TORONTO — The lungs of people who have died from swine flu look more like those of the victims of H5N1 avian influenza than those of people who succumb to regular flu, the chief of infectious diseases pathology at the U.S. Centers for Disease Control says.
Study of about 70 fatal H1N1 cases so far also reveals there may be more incidences of co-infections with bacteria than was earlier thought, Dr. Sherif Zaki told The Canadian Press.
The damage to lung tissue is consistent with that inflicted by ARDS or acute respiratory distress symptom, Zaki says, referring to an often-fatal syndrome.
The U.S. National Heart, Lung and Blood Institute estimates about 30 per cent of people who develop ARDS die.
“In terms of the disease, yes, it (H1N1) is remarkably different than seasonal flu,” Zaki says. “The pathology looks very similar to H5(N1).”
The avian flu virus has killed 60 per cent of the 440 people known to have been infected with it. To date, though, the virus hasn’t acquired the capacity to spread easily from person to person.
The swine flu patients who have died suffered lung damage that would have made it difficult to deliver enough oxygen into their bloodstreams, Zaki says.
That reflects the observation of intensive care doctors who’ve struggled to save these profoundly ill patients.
“That’s what they saw in Winnipeg,” Dr. Paul Hebert, an intensive care physician and editor of the Canadian Medical Association Journal, said recently of how hard it is to oxygenate swine flu patients who become gravely ill.
Doctors were meeting in Winnipeg this week discussing what steps hospitals and ICUs need to take to get ready for an expected increase in pandemic flu cases this fall and winter.
Zaki says finding ways to prevent cases from progressing to severe illness should be the goal, “because once it happens in these patients . . . it’s very difficult to treat.”
Roughly 90 per cent of the cases studied had underlying medical conditions.
A separate report issued by the CDC on Thursday revealed that 67 per cent of the 36 American children who died from swine flu had at least one high risk medical condition.
“(Extreme) obesity was the top one and then hypertension or chronic cardiac conditions, asthma — those were the top three,” Dr. Dianna Blau, who works with Zaki, says of the adult cases.
Others included diabetes and immune deficiencies.
Zaki says doctors treating people with these kinds of conditions should let their patients know so that they respond quickly if they catch the virus and start to get really sick.
Strikingly high levels of virus were spotted in the lungs of people who died rapidly from swine flu, he says, though less is seen in those who die after a longer battle with the virus.
“Some people die very quickly of it, within days. And some have more protracted illness, maybe two, three weeks,” he says.
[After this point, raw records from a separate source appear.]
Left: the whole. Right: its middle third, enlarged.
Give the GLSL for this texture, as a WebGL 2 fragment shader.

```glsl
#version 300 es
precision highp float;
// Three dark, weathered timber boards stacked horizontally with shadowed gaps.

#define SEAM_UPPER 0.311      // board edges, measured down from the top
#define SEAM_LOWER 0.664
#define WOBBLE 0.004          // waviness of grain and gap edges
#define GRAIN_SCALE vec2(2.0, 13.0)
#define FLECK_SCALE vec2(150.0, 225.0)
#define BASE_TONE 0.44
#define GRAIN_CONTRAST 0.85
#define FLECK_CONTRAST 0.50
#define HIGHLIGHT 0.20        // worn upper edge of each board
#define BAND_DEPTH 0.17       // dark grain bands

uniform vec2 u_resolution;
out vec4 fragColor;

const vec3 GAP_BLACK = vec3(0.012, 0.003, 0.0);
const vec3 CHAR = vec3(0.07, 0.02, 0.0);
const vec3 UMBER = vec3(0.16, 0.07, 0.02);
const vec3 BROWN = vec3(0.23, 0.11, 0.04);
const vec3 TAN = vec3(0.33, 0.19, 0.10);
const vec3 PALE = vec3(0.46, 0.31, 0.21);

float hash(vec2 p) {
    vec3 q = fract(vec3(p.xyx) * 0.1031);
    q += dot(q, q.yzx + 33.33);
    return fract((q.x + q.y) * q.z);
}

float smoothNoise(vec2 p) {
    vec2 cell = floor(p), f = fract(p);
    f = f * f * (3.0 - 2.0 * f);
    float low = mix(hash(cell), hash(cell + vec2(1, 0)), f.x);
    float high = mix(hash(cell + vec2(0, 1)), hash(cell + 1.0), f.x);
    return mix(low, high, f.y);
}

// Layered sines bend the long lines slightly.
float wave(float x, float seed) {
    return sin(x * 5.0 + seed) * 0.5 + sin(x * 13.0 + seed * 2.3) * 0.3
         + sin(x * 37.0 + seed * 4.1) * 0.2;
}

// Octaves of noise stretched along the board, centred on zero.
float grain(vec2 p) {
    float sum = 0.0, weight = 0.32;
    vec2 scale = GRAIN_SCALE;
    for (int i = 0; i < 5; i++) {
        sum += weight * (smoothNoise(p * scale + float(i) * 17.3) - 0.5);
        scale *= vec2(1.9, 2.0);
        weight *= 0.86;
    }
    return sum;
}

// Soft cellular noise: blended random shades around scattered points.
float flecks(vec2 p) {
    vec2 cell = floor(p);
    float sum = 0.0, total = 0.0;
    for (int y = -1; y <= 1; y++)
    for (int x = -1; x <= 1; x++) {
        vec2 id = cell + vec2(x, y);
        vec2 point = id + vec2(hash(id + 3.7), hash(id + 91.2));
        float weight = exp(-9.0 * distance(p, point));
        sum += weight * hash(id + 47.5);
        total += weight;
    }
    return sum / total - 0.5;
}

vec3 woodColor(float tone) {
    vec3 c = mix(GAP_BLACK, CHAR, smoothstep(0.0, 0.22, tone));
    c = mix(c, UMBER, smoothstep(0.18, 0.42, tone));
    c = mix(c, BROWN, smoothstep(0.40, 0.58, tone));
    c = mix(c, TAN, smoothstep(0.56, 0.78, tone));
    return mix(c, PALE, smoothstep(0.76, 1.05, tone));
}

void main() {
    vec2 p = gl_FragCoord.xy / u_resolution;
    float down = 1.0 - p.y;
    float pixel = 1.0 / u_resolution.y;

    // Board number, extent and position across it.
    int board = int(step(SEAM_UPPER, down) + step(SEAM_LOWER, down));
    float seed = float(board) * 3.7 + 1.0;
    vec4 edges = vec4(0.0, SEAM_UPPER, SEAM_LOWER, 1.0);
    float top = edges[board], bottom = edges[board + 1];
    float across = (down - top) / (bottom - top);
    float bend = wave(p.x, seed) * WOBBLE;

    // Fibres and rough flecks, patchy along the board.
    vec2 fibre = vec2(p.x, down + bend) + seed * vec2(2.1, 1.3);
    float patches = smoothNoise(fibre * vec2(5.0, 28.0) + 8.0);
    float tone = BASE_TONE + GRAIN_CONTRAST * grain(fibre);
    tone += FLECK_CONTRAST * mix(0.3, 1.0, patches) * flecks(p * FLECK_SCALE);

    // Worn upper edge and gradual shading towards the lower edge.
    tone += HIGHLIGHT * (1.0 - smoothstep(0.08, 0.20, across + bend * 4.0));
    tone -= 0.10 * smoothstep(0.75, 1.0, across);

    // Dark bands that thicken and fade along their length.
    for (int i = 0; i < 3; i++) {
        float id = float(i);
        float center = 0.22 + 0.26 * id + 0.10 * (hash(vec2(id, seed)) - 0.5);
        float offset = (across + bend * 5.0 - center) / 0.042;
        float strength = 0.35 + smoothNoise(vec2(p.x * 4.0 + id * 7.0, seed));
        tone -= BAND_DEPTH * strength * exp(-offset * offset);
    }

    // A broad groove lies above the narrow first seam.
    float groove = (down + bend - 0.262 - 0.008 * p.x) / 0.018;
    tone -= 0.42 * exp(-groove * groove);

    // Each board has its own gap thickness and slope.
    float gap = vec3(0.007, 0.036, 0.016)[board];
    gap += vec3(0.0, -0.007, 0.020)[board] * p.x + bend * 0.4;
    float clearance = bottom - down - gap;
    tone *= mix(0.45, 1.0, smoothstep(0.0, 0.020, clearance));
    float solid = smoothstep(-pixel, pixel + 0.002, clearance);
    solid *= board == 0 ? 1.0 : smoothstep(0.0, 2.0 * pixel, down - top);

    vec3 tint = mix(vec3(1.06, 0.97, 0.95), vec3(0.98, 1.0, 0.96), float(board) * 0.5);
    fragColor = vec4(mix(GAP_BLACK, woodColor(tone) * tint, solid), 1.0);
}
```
“It’s surprising the amounts (of virus) that you see…. But it’s not unheard of,” he adds, pointing to what was seen with SARS.
Earlier studies conducted in tissue culture and in ferrets — the best animal model for human flu — found the new virus is drawn to tissue found deep in the lung. That’s a penchant it shares with H5N1. Seasonal flu viruses attack the upper airways.
Zaki says about a third of the fatal cases his team has reviewed involved co-infection with a bacterium, though the culprit varies.
Sometimes it is Staphylococcus aureus — the drug-resistant kind, known by the nickname MRSA and antibiotic-sensitive varieties as well. Some cases have involved group A Streptococcus. And some have been co-infection with Streptococcus pneumoniae.
“Those are the main three that we found.”
“It was not very clear initially,” Zaki adds of the frequency with which co-infection seems to occur in these cases. “But the more we studied, the more we realized that these do happen.”
He suggests pneumococcal vaccine, used in the elderly to lower the risk of pneumonia, could be a useful tool if given to younger people with underlying medical conditions. The highest numbers of deaths so far have been in people in their late 30s and 40s.
The report on deaths in children revealed there were also significant rates of bacterial co-infections among the children who died of swine flu. It said doctors should be aware of the potential and treat children with antibiotics if co-infections are found.
“When you get the flu, your immune system can be a little weakened, you can be more susceptible to other infections,” CDC director Dr. Thomas Frieden said Thursday during a media briefing.
“That’s an important message for doctors to know that if someone has the flu, they get better, then they get worse again with high fever, that’s a clue that maybe they should be treated with antibiotics.”